As hooks go, I found this one irresistible: when a man accidentally shoots and kills a friend’s child in a hunting accident, he follows his Native American traditions and offers up his own son, LaRose, to replace him. The book supposedly deals with the fallout from both young Dusty’s death, and from LaRose’s separation from his family.
It does do both of those things, and to that it adds to that a strong seam of magical realism as it explores LaRose’s ancestry and his powers of communicating with the dead, AND a compelling and shocking personal history of the enforced assimilation of Native American children through harsh boarding schools.
But the strange thing about this book is that despite the dramatic premise, the dark, magical elements, and the shocking historical context, it is the everyday humanity of its beautifully drawn cast of characters that is its main strength and lasting impression. The unconventional and disparate effects of grief on Dusty’s mother, father and sister. The unique and delightful sibling bond between La Rose’s teenage sisters Snow and Josette. The delicate relationship between a boy and his estranged father. And the slow stagnation of good relationships.

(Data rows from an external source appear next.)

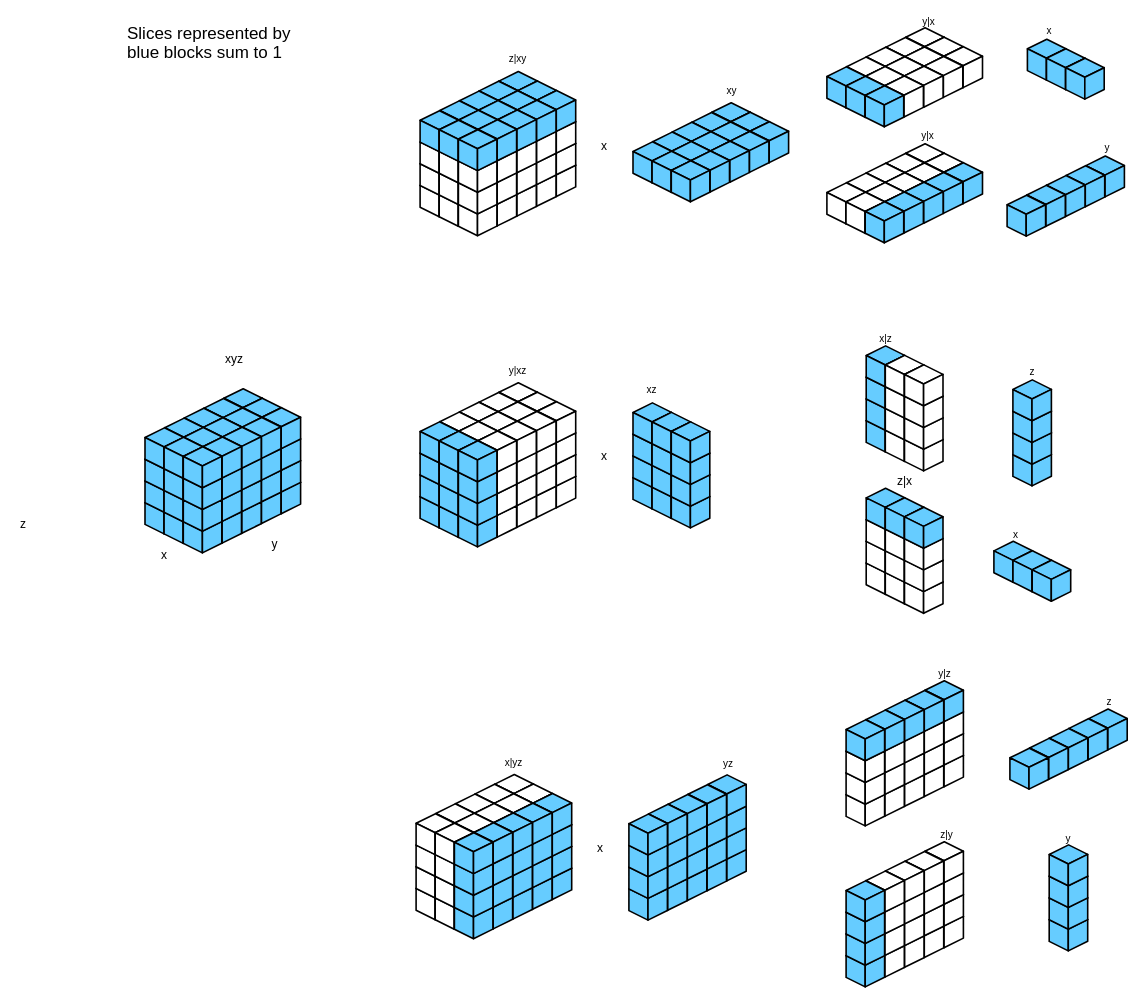
<!DOCTYPE html>
<html lang="en">
<head>
<meta charset="utf-8">
<title>Slices of a joint distribution</title>
<style>
:root { --slice: #66ccff; --plain: #ffffff; --ink: #000000; --paper: #ffffff; }
* { box-sizing: border-box; margin: 0; }
body { background: var(--paper); overflow: hidden; }
.board { position: relative; width: 1144px; height: 1004px; overflow: hidden; background: var(--paper); color: var(--ink); font-family: "Liberation Sans", Arial, sans-serif; }
.note { position: absolute; left: 127px; top: 24px; font-size: 17px; line-height: 19px; font-weight: 400; }
.diagram { position: absolute; inset: 0; display: block; }
.cube { stroke: var(--ink); stroke-width: 1.6; stroke-linejoin: round; }
.slice { fill: var(--slice); }
.plain { fill: var(--plain); }
.labels { fill: var(--ink); font-size: 10px; text-anchor: middle; }
.labels .large { font-size: 12px; }
</style>
</head>
<body>
<main class="board">
<h1 class="note">Slices represented by<br>blue blocks sum to 1</h1>
<svg class="diagram" width="1144" height="1004" viewBox="0 0 1144 1004" role="img" aria-label="Block diagrams factoring xyz into conditional and marginal slices">
<defs>
  <g id="cube" class="cube">
    <path d="M0 0L-19.1 -9.5L.3 -19.1L19.4 -9.6Z"/>
    <path d="M0 0L-19.1 -9.5V12.3L0 21.8Z"/>
    <path d="M0 0L19.4 -9.6V12.2L0 21.8Z"/>
  </g>
  <g id="row-x">
    <use href="#cube" x="-38.3" y="-19"/>
    <use href="#cube" x="-19.2" y="-9.5"/>
    <use href="#cube"/>
  </g>
  <g id="row-y">
    <use href="#cube" x="78.8" y="-39.2"/>
    <use href="#cube" x="59.1" y="-29.4"/>
    <use href="#cube" x="39.4" y="-19.6"/>
    <use href="#cube" x="19.7" y="-9.8"/>
    <use href="#cube"/>
  </g>
  <g id="column-z">
    <use href="#cube" y="65.1"/>
    <use href="#cube" y="43.4"/>
    <use href="#cube" y="21.7"/>
    <use href="#cube"/>
  </g>
  <g id="plate-xy">
    <use href="#row-y" x="-38.3" y="-19"/>
    <use href="#row-y" x="-19.2" y="-9.5"/>
    <use href="#row-y"/>
  </g>
  <g id="wall-xz">
    <use href="#row-x" y="65.1"/>
    <use href="#row-x" y="43.4"/>
    <use href="#row-x" y="21.7"/>
    <use href="#row-x"/>
  </g>
  <g id="wall-yz">
    <use href="#row-y" y="65.1"/>
    <use href="#row-y" y="43.4"/>
    <use href="#row-y" y="21.7"/>
    <use href="#row-y"/>
  </g>
</defs>

<g id="joint-xyz" class="slice" transform="translate(202.4 466)">
  <use href="#plate-xy" y="65.1"/>
  <use href="#plate-xy" y="43.4"/>
  <use href="#plate-xy" y="21.7"/>
  <use href="#plate-xy"/>
</g>

<g id="z-given-xy" transform="translate(477.5 148.8)">
  <g class="plain">
    <use href="#plate-xy" y="65.1"/>
    <use href="#plate-xy" y="43.4"/>
    <use href="#plate-xy" y="21.7"/>
  </g>
  <use class="slice" href="#plate-xy"/>
</g>
<use id="joint-xy" class="slice" href="#plate-xy" transform="translate(690.4 180)"/>

<g id="y-given-x-front" transform="translate(884.3 105)">
  <g class="plain">
    <use href="#row-x" x="78.8" y="-39.2"/>
    <use href="#row-x" x="59.1" y="-29.4"/>
    <use href="#row-x" x="39.4" y="-19.6"/>
    <use href="#row-x" x="19.7" y="-9.8"/>
  </g>
  <use class="slice" href="#row-x"/>
</g>
<use id="marginal-x-top" class="slice" href="#row-x" transform="translate(1084.8 77.3)"/>

<g id="y-given-x-side" transform="translate(884.3 221)">
  <g class="plain">
    <use href="#row-y" x="-38.3" y="-19"/>
    <use href="#row-y" x="-19.2" y="-9.5"/>
  </g>
  <use class="slice" href="#row-y"/>
</g>
<use id="marginal-y-top" class="slice" href="#row-y" transform="translate(1026.2 214.3)"/>

<g id="y-given-xz" transform="translate(477.5 460)">
  <g class="plain">
    <use href="#wall-xz" x="78.8" y="-39.2"/>
    <use href="#wall-xz" x="59.1" y="-29.4"/>
    <use href="#wall-xz" x="39.4" y="-19.6"/>
    <use href="#wall-xz" x="19.7" y="-9.8"/>
  </g>
  <use class="slice" href="#wall-xz"/>
</g>
<use id="joint-xz" class="slice" href="#wall-xz" transform="translate(690.4 441)"/>

<g id="x-given-z" transform="translate(923.6 384)">
  <use class="slice" href="#column-z" x="-38.3" y="-19"/>
  <g class="plain">
    <use href="#column-z" x="-19.2" y="-9.5"/>
    <use href="#column-z"/>
  </g>
</g>
<use id="marginal-z-middle" class="slice" href="#column-z" transform="translate(1032 399)"/>

<g id="z-given-x" transform="translate(923.6 526.4)">
  <g class="plain">
    <use href="#row-x" y="65.1"/>
    <use href="#row-x" y="43.4"/>
    <use href="#row-x" y="21.7"/>
  </g>
  <use class="slice" href="#row-x"/>
</g>
<use id="marginal-x-middle" class="slice" href="#row-x" transform="translate(1051.3 579.4)"/>

<g id="x-given-yz" transform="translate(473.5 851.8)">
  <g class="plain">
    <use href="#wall-yz" x="-38.3" y="-19"/>
    <use href="#wall-yz" x="-19.2" y="-9.5"/>
  </g>
  <use class="slice" href="#wall-yz"/>
</g>
<use id="joint-yz" class="slice" href="#wall-yz" transform="translate(648 833.2)"/>

<g id="y-given-z" transform="translate(865.2 739)">
  <g class="plain">
    <use href="#row-y" y="65.1"/>
    <use href="#row-y" y="43.4"/>
    <use href="#row-y" y="21.7"/>
  </g>
  <use class="slice" href="#row-y"/>
</g>
<use id="marginal-z-bottom" class="slice" href="#row-y" transform="translate(1029 767.3)"/>

<g id="z-given-y" transform="translate(865.2 900)">
  <g class="plain">
    <use href="#column-z" x="78.8" y="-39.2"/>
    <use href="#column-z" x="59.1" y="-29.4"/>
    <use href="#column-z" x="39.4" y="-19.6"/>
    <use href="#column-z" x="19.7" y="-9.8"/>
  </g>
  <use class="slice" href="#column-z"/>
</g>
<use id="marginal-y-bottom" class="slice" href="#column-z" transform="translate(1068.3 864)"/>

<g class="labels">
  <g class="large">
    <text x="234" y="363">xyz</text>
    <text x="23" y="528">z</text>
    <text x="164" y="559">x</text>
    <text x="274.5" y="548">y</text>
    <text x="604" y="149.5">x</text>
    <text x="604" y="460">x</text>
    <text x="600" y="852">x</text>
    <text x="904.5" y="485">z|x</text>
  </g>
  <text x="517.5" y="62">z|xy</text>
  <text x="731.5" y="94">xy</text>
  <text x="928.5" y="25">y|x</text>
  <text x="1049" y="34">x</text>
  <text x="927.5" y="139">y|x</text>
  <text x="1107" y="151">y</text>
  <text x="517.5" y="374">y|xz</text>
  <text x="651.5" y="393">xz</text>
  <text x="885.5" y="342">x|z</text>
  <text x="1032" y="375">z</text>
  <text x="1015.5" y="538">x</text>
  <text x="513.5" y="766">x|yz</text>
  <text x="728" y="767">yz</text>
  <text x="944.5" y="677">y|z</text>
  <text x="1109" y="705">z</text>
  <text x="946.5" y="838">z|y</text>
  <text x="1068" y="842">y</text>
</g>
</svg>
</main>
</body>
</html>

So much is covered in this book, and all in a complex, detailed, solid and satisfying way. And at it’s core is the human ability to help or to harm - both so easily and unintentionally, and both with the potential for huge consequences.
Published: 10th May 2016, Little, Brown Book Group UK